When the tab is a hand shape, or the dez consists of two hands, a symbol may be placed between the two letters to indicate their relative position. These include a few of the movement/orientation letters above. In addition, there are symbols to indicate position above, below, next to, and behind: the underscore on the B in B L shows that the L hand is placed under a B hand, with or without contact, etc.

Unicode ASCII[a] Description
B̲ A B A (underline) A under B
B̅ A B A (overline) A over B
BˡB B|B B next to B
AA A\A A behind A
BB B+B B hands or forearms cross
FF F$F F hands (fingers) clasped or linked
5ʘG 5oG G hand (finger) within 5 hand (between fingers)
  1. ^ The free font does not cover these symbols


This is the ASL word “Snake” in Stokoe notation:

The ASL word SNAKE in Stokoe notation
The ASL word SNAKE in Stokoe notation

The first letter, ᴗ (like a U), shows that the word is signed at the lower face (mouth or chin). The second, V⃛ɒ, shows that the hand has the shape of a fingerspelled "V". The V has two diacritics: the three dots ... above it show that the fingers are bent (curled), while the subscript ɒ shows that the hand is held with the back of the hand facing up. The last letters, @
, are a compound sig: the spiral shows a circular motion, and the tack ˔ underneath shows that the motion proceeds outward. This is a mimetic sign for 'snake', mimicking the motion of a fanged snake.[7] It is alphabetized under to the tab U, then by the dez V, then by the sig @; the searcher does not need to know what it means or that it is glossed with the English word snake in order to look it up.

Following is a passage from Goldilocks:

A passage from Goldilocks in ASL, transcribed in Stokoe notation
A passage from Goldilocks in ASL, transcribed in Stokoe notation
√V⃛√V⃛ ɑ̇•
The story "Goldilocks and the Three Bears". Deep in the woods, there is a house sitting on a hill. (If you) go in, (you will see) there Papa Bear reading the paper.

Published use of Stokoe notation

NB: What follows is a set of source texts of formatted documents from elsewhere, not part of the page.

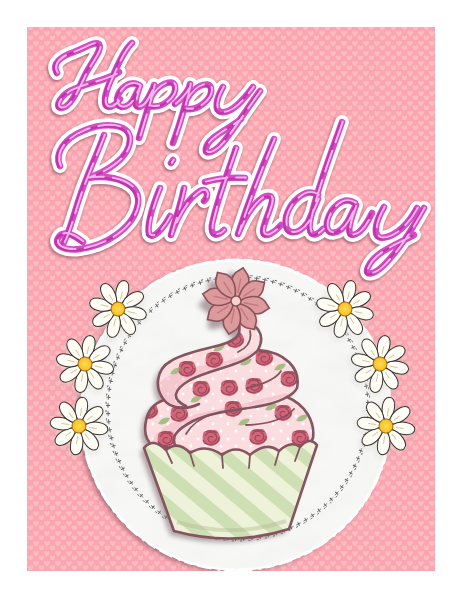
<!DOCTYPE html>
<html lang="en">
<head>
<meta charset="utf-8">
<title>Happy Birthday card</title>
<style>
:root{--paper:#fff;--pink:#faa5b1;--heart:#fdbcbf;--magenta:#d64cc3;--deep:#c035ae;--glow:#f6b4ec;--doily:#f7f7f6;--stitch:#5c595c;--line:#84545f;--frosting:#fbdde0;--shade:#eeb4bd;--rose:#d0687a;--rose-dark:#a2465a;--leaf:#a9bd8a;--wrap:#eef2d9;--stripe:#cfdfb4;--bloom:#dd9a9c;--petal:#fffef6;--ink:#37322c;--yolk:#f8bd21}
html,body{margin:0;height:100%;overflow:hidden;background:var(--paper)}
.card{position:relative;width:462px;height:597px;overflow:hidden;background:var(--paper)}
.card svg{display:block}
.letters{fill:none;stroke-linecap:round;stroke-linejoin:round}
.edge{stroke:#8f5468;stroke-width:15;opacity:.65}
.border{stroke:#fff;stroke-width:14}
.brush{stroke:var(--magenta);stroke-width:6.5}
.dark{stroke:var(--deep);stroke-width:2.5}
.light{stroke:var(--glow);stroke-width:2;stroke-dasharray:22 9}
.outline{fill:none;stroke:var(--line);stroke-width:2.6;stroke-linecap:round;stroke-linejoin:round}
.thin{stroke-width:1.8}
</style>
</head>
<body>
<main class="card">
<svg width="462" height="597" viewBox="0 0 462 597" role="img" aria-label="Happy Birthday, with a rose cupcake on a white doily and daisies">
<defs>
<pattern id="hearts" width="11" height="10" patternUnits="userSpaceOnUse">
<path id="heart" d="M3 6.500C-1 3.500 0 1 1.500 1Q2.700 1 3 2.200Q3.300 1 4.500 1C6 1 7 3.500 3 6.500Z" fill="var(--heart)"/>
<use href="#heart" x="5.500" y="4.500"/>
</pattern>
<pattern id="stripes" width="25" height="25" patternUnits="userSpaceOnUse" patternTransform="rotate(40 150 450)">
<rect width="25" height="12" fill="var(--stripe)"/>
</pattern>
<pattern id="dots" width="15" height="15" patternUnits="userSpaceOnUse">
<circle cx="3" cy="4" r="1.400" fill="#fff"/><circle cx="11" cy="11" r="1.400" fill="#fff"/>
</pattern>
<filter id="soft" x="-20%" y="-20%" width="140%" height="140%"><feGaussianBlur stdDeviation="2.500"/></filter>
<filter id="faint" x="-5%" y="-5%" width="110%" height="110%"><feGaussianBlur stdDeviation="1"/></filter>
<filter id="grain" x="0" y="0" width="100%" height="100%"><feTurbulence type="fractalNoise" baseFrequency=".025 .05" numOctaves="3"/><feColorMatrix values="0 0 0 0 .8 0 0 0 0 .8 0 0 0 0 .8 .9 0 0 0 -.33"/><feComposite in2="SourceGraphic" operator="in"/></filter>
<radialGradient id="yolk"><stop offset="0" stop-color="#ffdc55"/><stop offset="1" stop-color="var(--yolk)"/></radialGradient>
<clipPath id="sheet"><rect x="27" y="27" width="408" height="544"/></clipPath>
<path id="happy" d="M57 73C51 63 62 56 74 52C87 47 95 41 99 44C103 50 91 62 84 77C77 92 70 108 61 108C54 107 61 94 74 89C91 82 108 80 119 72M132 43C123 51 117 67 110 82C105 94 102 106 109 107C113 107 117 103 120 99M139 85C130 80 119 88 117 99C116 109 126 110 133 100L140 86C136 97 133 107 139 107C145 106 149 97 153 88M154 85C151 99 145 118 139 138M150 99C157 84 173 78 175 86C177 96 163 109 150 106M175 104Q183 98 189 88M190 84C187 99 181 121 173 143M187 99C194 86 209 80 211 88C213 98 199 111 186 109M223 87C216 99 214 110 221 112C232 114 244 99 253 87M260 91C249 106 238 123 225 140C216 152 204 157 206 148C208 137 229 129 241 119"/>
<path id="birthday" d="M60 166C54 153 65 138 83 131C103 122 130 123 130 139C130 158 106 172 88 178C116 174 141 184 138 204C134 228 105 246 80 249C65 251 54 246 58 238C63 229 74 235 83 242M104 135C96 157 86 177 79 199C72 220 69 234 62 246M160 188C153 205 147 225 149 234C153 240 163 229 170 216M171 163L173 160M184 188C181 204 175 220 171 235C177 218 187 199 200 191C208 187 209 197 204 201M236 148C229 169 218 198 213 220C209 234 215 239 224 230M205 182Q223 177 245 178M274 139C262 167 249 200 238 234C246 213 261 193 270 196C277 199 263 222 263 231C264 240 275 232 281 225M318 195C306 187 290 201 286 217C283 236 298 237 308 222L318 199M342 122C332 151 319 183 311 217C307 234 313 240 323 229M355 203C343 195 330 208 327 222C325 237 339 236 348 221L356 205C350 221 346 235 353 235C361 234 367 223 372 213M384 207C374 224 373 237 382 238C396 237 409 223 417 208M424 208C413 228 399 250 384 265C373 276 364 276 368 267C374 253 395 245 414 235"/>
<path id="frosting" d="M239 322C258 322 266 335 258 350C285 352 301 368 297 388C295 392 291 395 287 397C306 405 315 422 313 438C309 449 298 444 292 449C284 459 273 450 263 453C248 463 235 450 222 454C207 459 199 450 189 452C177 457 171 444 160 447C148 447 143 435 146 421C148 409 155 403 164 400C155 389 155 370 171 361C193 347 234 348 239 333Q240 327 239 322Z"/>
<path id="wrapper" d="M144 448Q153 437 166 450Q178 440 190 453Q206 443 222 455Q236 444 250 455Q266 441 279 451Q291 440 300 447Q310 436 317 445L289 529Q233 547 174 531Z"/>
<clipPath id="in-frosting"><use href="#frosting"/></clipPath>
<g id="rose">
<path d="M-8 -4Q-7 -9 0 -7Q6 -10 8 -4Q11 2 7 5Q2 10 -4 7Q-10 6 -8 -4Z" fill="var(--rose)"/>
<path d="M-6 -2Q-3 -8 3 -5Q8 -1 4 3Q-1 6 -3 2Q-3 -3 2 -1M-8 2Q-5 8 2 6Q8 5 8 -1M-5 -6Q0 -9 6 -5" fill="none" stroke="var(--rose-dark)" stroke-width="1.200"/>
</g>
<path id="leaf" d="M0 0Q4 -8 12 -6Q9 2 0 0Z" fill="var(--leaf)"/>
<path id="daisy-petal" d="M-2 -6C-8 -13 -8 -27 -1 -29C7 -30 8 -15 2 -6Z" fill="var(--petal)" stroke="var(--ink)" stroke-width="1"/>
<g id="daisy">
<g id="daisy-half"><use href="#daisy-petal"/><use href="#daisy-petal" transform="rotate(45)"/><use href="#daisy-petal" transform="rotate(90)"/><use href="#daisy-petal" transform="rotate(135)"/></g>
<use href="#daisy-half" transform="rotate(180)"/>
<path d="M0 -10V-18M0 10V18M-10 0H-18M10 0H18M7 -7L12 -12M-7 -7L-12 -12M7 7L12 12M-7 7L-12 12" stroke="#d3c89e" stroke-width="1"/>
<circle r="7" fill="url(#yolk)" stroke="#a66b13"/>
</g>
<g id="daisies">
<use href="#daisy" transform="translate(118 309) rotate(14)"/>
<use href="#daisy" transform="translate(345 309) rotate(14)"/>
<use href="#daisy" transform="translate(85 364) rotate(12)"/>
<use href="#daisy" transform="translate(380 364) rotate(12)"/>
<use href="#daisy" transform="translate(79 426) rotate(8)"/>
<use href="#daisy" transform="translate(386 426) rotate(8)"/>
</g>
<path id="bloom-petal" d="M0 -3C-8 -10 -11 -21 -6 -28Q-3 -31 0 -34Q3 -31 6 -28C11 -21 8 -10 0 -3Z"/>
<g id="bloom">
<g id="bloom-half"><use href="#bloom-petal"/><use href="#bloom-petal" transform="rotate(45)"/><use href="#bloom-petal" transform="rotate(90)"/><use href="#bloom-petal" transform="rotate(135)"/></g>
<use href="#bloom-half" transform="rotate(180)"/>
</g>
</defs>

<g id="background">
<rect x="27" y="27" width="408" height="544" fill="var(--pink)"/>
<rect x="27" y="27" width="408" height="544" fill="url(#hearts)"/>
</g>

<g id="doily" clip-path="url(#sheet)">
<circle cx="233" cy="417" r="155" fill="#7d4a55" opacity=".7" filter="url(#soft)"/>
<circle cx="236" cy="415" r="155" fill="var(--doily)" stroke="#fff" stroke-width="2"/>
<circle cx="236" cy="415" r="155" fill="none" stroke="#fff" stroke-width="3" stroke-dasharray="9 4 3 6 14 5"/>
<circle cx="236" cy="415" r="153" fill="#fff" filter="url(#grain)" opacity=".45"/>
<g fill="none" stroke="var(--stitch)">
<ellipse cx="238" cy="408" rx="130" ry="131" pathLength="800" stroke-width=".8" stroke-dasharray="5 3"/>
<ellipse cx="238" cy="408" rx="130" ry="131" pathLength="800" stroke-width="4" stroke-dasharray=".9 7.100" stroke-dashoffset="-2"/>
<ellipse cx="238" cy="408" rx="132" ry="133" pathLength="800" stroke-width="1" stroke-dasharray="2 6" stroke-dashoffset="-4"/>
</g>
</g>

<g id="cupcake">
<g transform="translate(-4 4)" fill="#8a7478" opacity=".65" filter="url(#soft)"><use href="#frosting"/><use href="#wrapper"/><use href="#bloom" x="236" y="301"/></g>
<use href="#frosting" fill="var(--frosting)"/>
<g clip-path="url(#in-frosting)">
<rect x="140" y="315" width="180" height="145" fill="url(#dots)"/>
<path d="M254 350C242 370 204 369 183 386C173 394 169 401 186 405C169 408 157 397 160 382C183 362 230 367 254 350ZM296 391C271 408 223 405 191 422C171 432 171 442 174 449L151 445C160 413 222 412 257 400Z" fill="var(--shade)" opacity=".5"/>
<use href="#leaf" x="213" y="351"/><use href="#leaf" x="240" y="365"/><use href="#leaf" x="274" y="370"/><use href="#leaf" x="190" y="402"/><use href="#leaf" x="238" y="425"/><use href="#leaf" x="265" y="410"/><use href="#leaf" x="158" y="424"/><use href="#leaf" x="296" y="421"/><use href="#leaf" x="170" y="374"/>
<use href="#rose" x="235" y="340"/><use href="#rose" x="214" y="360"/><use href="#rose" x="264" y="358"/><use href="#rose" x="187" y="369"/><use href="#rose" x="229" y="388"/><use href="#rose" x="201" y="389"/><use href="#rose" x="254" y="386"/><use href="#rose" x="289" y="379"/><use href="#rose" x="149" y="411"/><use href="#rose" x="179" y="414"/><use href="#rose" x="233" y="409"/><use href="#rose" x="211" y="438"/><use href="#rose" x="166" y="439"/><use href="#rose" x="258" y="437"/><use href="#rose" x="283" y="413"/><use href="#rose" x="300" y="438"/>
</g>
<use href="#frosting" class="outline"/>
<path class="outline" d="M258 350C244 366 213 368 190 380C173 390 171 399 186 406M164 400C171 409 187 410 199 404M287 397C264 411 221 407 193 421C174 431 171 438 176 447"/>
<path class="outline thin" d="M250 331Q253 345 238 352M281 371Q274 382 247 388M294 409Q280 424 246 425M213 414Q194 420 186 434"/>
<use href="#wrapper" fill="var(--wrap)"/>
<use href="#wrapper" fill="url(#stripes)"/>
<use href="#wrapper" class="outline"/>
<path class="outline thin" d="M166 450L172 463M190 453L194 466M222 455L223 468M250 455L249 468M279 451L275 465M300 447L295 461"/>
<path d="M177 522Q233 539 286 521" fill="none" stroke="#a9b98d" stroke-width="4" opacity=".4"/>
<g transform="translate(236 301) rotate(12)">
<use href="#bloom" fill="var(--bloom)" stroke="#8b5158" stroke-width="1.600"/>
<path d="M0 -8V-23M0 8V23M-8 0H-23M8 0H23M6 -6L16 -16M-6 -6L-16 -16M6 6L16 16M-6 6L-16 16" stroke="#c47a80" stroke-width="1.500"/>
<circle r="5" fill="#f4d5ce" stroke="#8b5158" stroke-width="1.500"/>
</g>
</g>

<g id="daisy-border">
<use href="#daisies" x="-1" y="2" opacity=".45" filter="url(#soft)"/>
<use href="#daisies"/>
</g>

<g id="greeting" class="letters">
<g class="edge" transform="translate(-1 1.500)" filter="url(#faint)"><use href="#happy"/><use href="#birthday"/></g>
<g class="border"><use href="#happy"/><use href="#birthday"/></g>
<g class="brush"><use href="#happy"/><use href="#birthday"/></g>
<g class="dark" transform="translate(-1.500 1)"><use href="#happy"/><use href="#birthday"/></g>
<g class="light" transform="translate(.8 -.4)"><use href="#happy"/><use href="#birthday"/></g>
</g>
</svg>
</main>
</body>
</html>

The first use of Stokoe notation appeared in the ASL Dictionary compiled by Stokoe, Casterline, and Croneberg, for which it was devised. Other indigenous sign language dictionary projects, for example the Dictionary of British Sign Language/English, ed. David Brien, pub. Faber and Faber 1992, and Signs of a Sexual Nature[citation needed] have included Stokoe notation. The notation has also been used to analyze Australian Aboriginal sign languages. These non-ASL projects have had to extend the notation to cover phonemes not found in ASL.

See also


  • Kendon, Adam (1988). Sign Languages of Aboriginal Australia: Cultural, Semiotic and Communication Perspectives. Cambridge University Press.
  • Kyle, Jim G.; Woll, Bencie; Pullen, Gloria; Maddix, Frank (1985). Sign Language: The Study of Deaf People and Their Language. Cambridge University Press.
  • Stokoe, William C.; Casterline, Dorothy C.; Croneberg, Carl G. (1965). A Dictionary of American Sign Language on Linguistic Principles. Washington, DC: Gallaudet College Press.
  • Stokoe, William C. (1960). Sign Language Structure: An Outline of the Visual Communication Systems of the American Deaf. Studies in linguistics: Occasional papers (No. 8). Buffalo: Dept. of Anthropology and Linguistics, University of Buffalo.
  • David Brien, editor, (1992) Dictionary of British Sign Language/English, Faber and Faber
  • Mandel, Mark A. (1993). "ASCII-Stokoe Notation: A Computer-Writeable Transliteration System for Stokoe Notation of American Sign Language". Cracks and Shards. Archived from the original on 2011-08-07. Retrieved 2016-04-29.